Actors felt they had 'big shoes to fill' in remaking the 1971 cult classic.
By Jocelyn Vena
NEW YORK — Kate Bosworth, Alexander Skarsgård and James Marsden have teamed up for a new millennium re-imagining of the classic 1971 Dustin Hoffman thriller "Straw Dogs." The violent, dark film revolves around a young couple (Bosworth, Marsden) who move back to her Southern hometown and find themselves pretty unwanted by the locals, including Bosworth's ex, played by "True Blood" vamp Skarsgård.
"I had not seen the original film when I was offered the role; I had read the script first," Bosworth told MTV News at the premiere on Thursday. "I knew the original was a real cult classic. I read it and it was really intriguing, and then I watched the film, and I was pretty blown away; big shoes to fill. I thought, 'Oh my god, this is going to be quite an intense one,' but I love a challenge."
Marsden was thrilled by the chance to tackle a character that was very new to him, even if it had been done before.
"That's honestly one of the reasons I was drawn to it," he said. "It's a terrific role [and] in the 1971 original, my role was played by Dustin Hoffman, and I'm hoping most people will forget that. But, you know, it's an actor's dream role. So it was a tough thing to turn down.
"I knew of the original, but I hadn't seen it," he added, noting he wanted to make sure "I had my own responses to [the story] before I was ever affected by seeing the original." He said that he didn't want to go into shooting "aping" Hoffman.
Skarsgård also found himself with a major challenge. As the film's bad guy, he wanted to make sure he wasn't totally unlikable. "There was something that I felt there was a potential of exploring the relationship between the three of them, the dynamic there where I felt it could be interesting if you almost like Charlie in the beginning of the movie, and you're not sure if you want Amy to stay with David or go to Charlie," he said.
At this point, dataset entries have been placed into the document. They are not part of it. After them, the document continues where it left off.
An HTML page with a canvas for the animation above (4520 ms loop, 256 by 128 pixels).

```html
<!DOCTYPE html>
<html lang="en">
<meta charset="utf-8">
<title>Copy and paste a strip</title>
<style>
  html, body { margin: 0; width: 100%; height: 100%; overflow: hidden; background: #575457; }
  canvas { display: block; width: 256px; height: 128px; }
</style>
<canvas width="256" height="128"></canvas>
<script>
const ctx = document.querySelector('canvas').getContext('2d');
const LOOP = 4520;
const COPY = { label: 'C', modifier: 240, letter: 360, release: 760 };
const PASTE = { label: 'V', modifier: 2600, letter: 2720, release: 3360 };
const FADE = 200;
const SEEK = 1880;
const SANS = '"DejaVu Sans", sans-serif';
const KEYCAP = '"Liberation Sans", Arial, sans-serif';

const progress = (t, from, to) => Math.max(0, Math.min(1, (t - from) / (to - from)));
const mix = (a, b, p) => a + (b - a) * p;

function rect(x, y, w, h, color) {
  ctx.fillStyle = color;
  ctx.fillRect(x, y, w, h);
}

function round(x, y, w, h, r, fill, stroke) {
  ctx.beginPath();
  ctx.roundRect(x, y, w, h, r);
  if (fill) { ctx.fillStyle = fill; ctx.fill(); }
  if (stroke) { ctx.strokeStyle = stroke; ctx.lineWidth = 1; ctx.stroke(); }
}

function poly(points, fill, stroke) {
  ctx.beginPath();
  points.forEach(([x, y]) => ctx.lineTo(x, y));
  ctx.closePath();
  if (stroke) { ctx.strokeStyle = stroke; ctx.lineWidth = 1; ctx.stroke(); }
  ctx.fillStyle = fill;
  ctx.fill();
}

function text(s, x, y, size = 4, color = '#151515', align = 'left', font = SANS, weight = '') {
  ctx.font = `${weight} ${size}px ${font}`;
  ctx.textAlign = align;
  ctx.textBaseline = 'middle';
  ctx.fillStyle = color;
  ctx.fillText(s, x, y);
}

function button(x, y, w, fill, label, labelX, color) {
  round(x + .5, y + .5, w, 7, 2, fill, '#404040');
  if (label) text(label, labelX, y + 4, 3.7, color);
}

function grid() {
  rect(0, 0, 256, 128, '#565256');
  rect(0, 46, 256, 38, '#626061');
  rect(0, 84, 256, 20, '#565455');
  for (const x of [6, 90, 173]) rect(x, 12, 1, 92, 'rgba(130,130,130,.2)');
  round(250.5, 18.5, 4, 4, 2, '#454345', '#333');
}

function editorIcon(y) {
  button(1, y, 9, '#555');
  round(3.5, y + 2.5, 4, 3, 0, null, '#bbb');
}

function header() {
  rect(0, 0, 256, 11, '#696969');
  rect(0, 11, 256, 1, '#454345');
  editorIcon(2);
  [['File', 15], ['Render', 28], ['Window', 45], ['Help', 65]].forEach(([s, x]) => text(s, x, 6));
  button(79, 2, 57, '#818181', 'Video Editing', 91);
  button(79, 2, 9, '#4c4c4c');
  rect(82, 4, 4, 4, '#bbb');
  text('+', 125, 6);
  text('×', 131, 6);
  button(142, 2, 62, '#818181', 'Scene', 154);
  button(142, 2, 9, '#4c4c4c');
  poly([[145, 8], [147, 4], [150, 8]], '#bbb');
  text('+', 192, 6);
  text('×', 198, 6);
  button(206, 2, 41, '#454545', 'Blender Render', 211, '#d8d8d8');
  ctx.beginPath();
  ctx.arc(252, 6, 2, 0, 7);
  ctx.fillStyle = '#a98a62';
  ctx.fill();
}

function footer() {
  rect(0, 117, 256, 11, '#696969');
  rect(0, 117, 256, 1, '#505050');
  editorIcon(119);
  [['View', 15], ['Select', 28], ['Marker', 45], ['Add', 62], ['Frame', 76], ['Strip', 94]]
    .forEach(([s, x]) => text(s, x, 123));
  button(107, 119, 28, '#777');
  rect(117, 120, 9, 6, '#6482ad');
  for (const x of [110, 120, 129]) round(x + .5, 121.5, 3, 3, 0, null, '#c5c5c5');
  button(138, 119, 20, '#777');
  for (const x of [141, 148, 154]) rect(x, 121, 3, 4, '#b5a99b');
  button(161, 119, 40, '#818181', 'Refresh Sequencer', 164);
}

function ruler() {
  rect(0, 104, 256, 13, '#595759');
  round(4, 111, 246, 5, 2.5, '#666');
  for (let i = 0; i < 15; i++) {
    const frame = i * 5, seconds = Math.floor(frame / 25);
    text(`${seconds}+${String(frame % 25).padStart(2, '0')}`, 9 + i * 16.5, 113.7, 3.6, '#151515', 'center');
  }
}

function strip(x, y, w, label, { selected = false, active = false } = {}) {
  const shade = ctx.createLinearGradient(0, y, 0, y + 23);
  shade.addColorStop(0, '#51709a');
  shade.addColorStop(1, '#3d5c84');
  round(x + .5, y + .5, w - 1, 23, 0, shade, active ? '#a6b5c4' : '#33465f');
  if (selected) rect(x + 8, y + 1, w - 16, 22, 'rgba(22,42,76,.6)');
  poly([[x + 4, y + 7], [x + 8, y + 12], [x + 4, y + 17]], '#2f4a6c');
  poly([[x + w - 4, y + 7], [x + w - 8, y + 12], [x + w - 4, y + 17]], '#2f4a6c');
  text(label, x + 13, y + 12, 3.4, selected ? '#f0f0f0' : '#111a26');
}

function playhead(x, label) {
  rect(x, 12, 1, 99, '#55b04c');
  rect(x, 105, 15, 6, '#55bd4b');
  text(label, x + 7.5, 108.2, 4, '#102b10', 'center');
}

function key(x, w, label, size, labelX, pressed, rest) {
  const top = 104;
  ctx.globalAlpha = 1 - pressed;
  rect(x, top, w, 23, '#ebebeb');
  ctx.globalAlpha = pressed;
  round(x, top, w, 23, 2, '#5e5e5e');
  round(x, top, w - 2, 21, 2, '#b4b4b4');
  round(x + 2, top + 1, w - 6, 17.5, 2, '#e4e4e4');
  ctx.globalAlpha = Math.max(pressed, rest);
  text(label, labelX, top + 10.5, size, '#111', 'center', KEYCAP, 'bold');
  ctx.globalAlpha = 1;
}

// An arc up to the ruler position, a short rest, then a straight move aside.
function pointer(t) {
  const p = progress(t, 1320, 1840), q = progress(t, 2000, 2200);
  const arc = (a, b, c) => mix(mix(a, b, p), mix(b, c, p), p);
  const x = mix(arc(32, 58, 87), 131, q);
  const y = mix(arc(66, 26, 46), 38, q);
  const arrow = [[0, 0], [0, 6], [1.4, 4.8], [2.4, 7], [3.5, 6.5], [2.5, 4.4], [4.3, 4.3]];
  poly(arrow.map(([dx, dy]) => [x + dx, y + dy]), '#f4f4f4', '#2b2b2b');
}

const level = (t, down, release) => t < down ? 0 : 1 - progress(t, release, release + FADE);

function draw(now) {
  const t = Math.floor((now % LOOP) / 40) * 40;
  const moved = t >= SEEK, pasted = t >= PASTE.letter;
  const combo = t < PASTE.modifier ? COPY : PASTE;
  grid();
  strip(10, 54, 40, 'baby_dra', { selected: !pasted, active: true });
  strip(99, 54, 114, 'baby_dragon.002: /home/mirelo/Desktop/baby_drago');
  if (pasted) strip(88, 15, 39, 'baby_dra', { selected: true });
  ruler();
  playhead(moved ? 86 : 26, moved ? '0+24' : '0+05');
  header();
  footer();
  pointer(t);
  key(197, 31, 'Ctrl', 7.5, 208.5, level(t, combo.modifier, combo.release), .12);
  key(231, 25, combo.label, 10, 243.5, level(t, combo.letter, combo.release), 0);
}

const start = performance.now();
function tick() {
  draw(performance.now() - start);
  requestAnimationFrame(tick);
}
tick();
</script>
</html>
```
Charlie's motives come from a really deep emotional place, Skarsgård added. "And, there was a sadness there that I wanted to capture," he said. "I didn't want to make it easy for the audience. I wanted to be more interesting than that."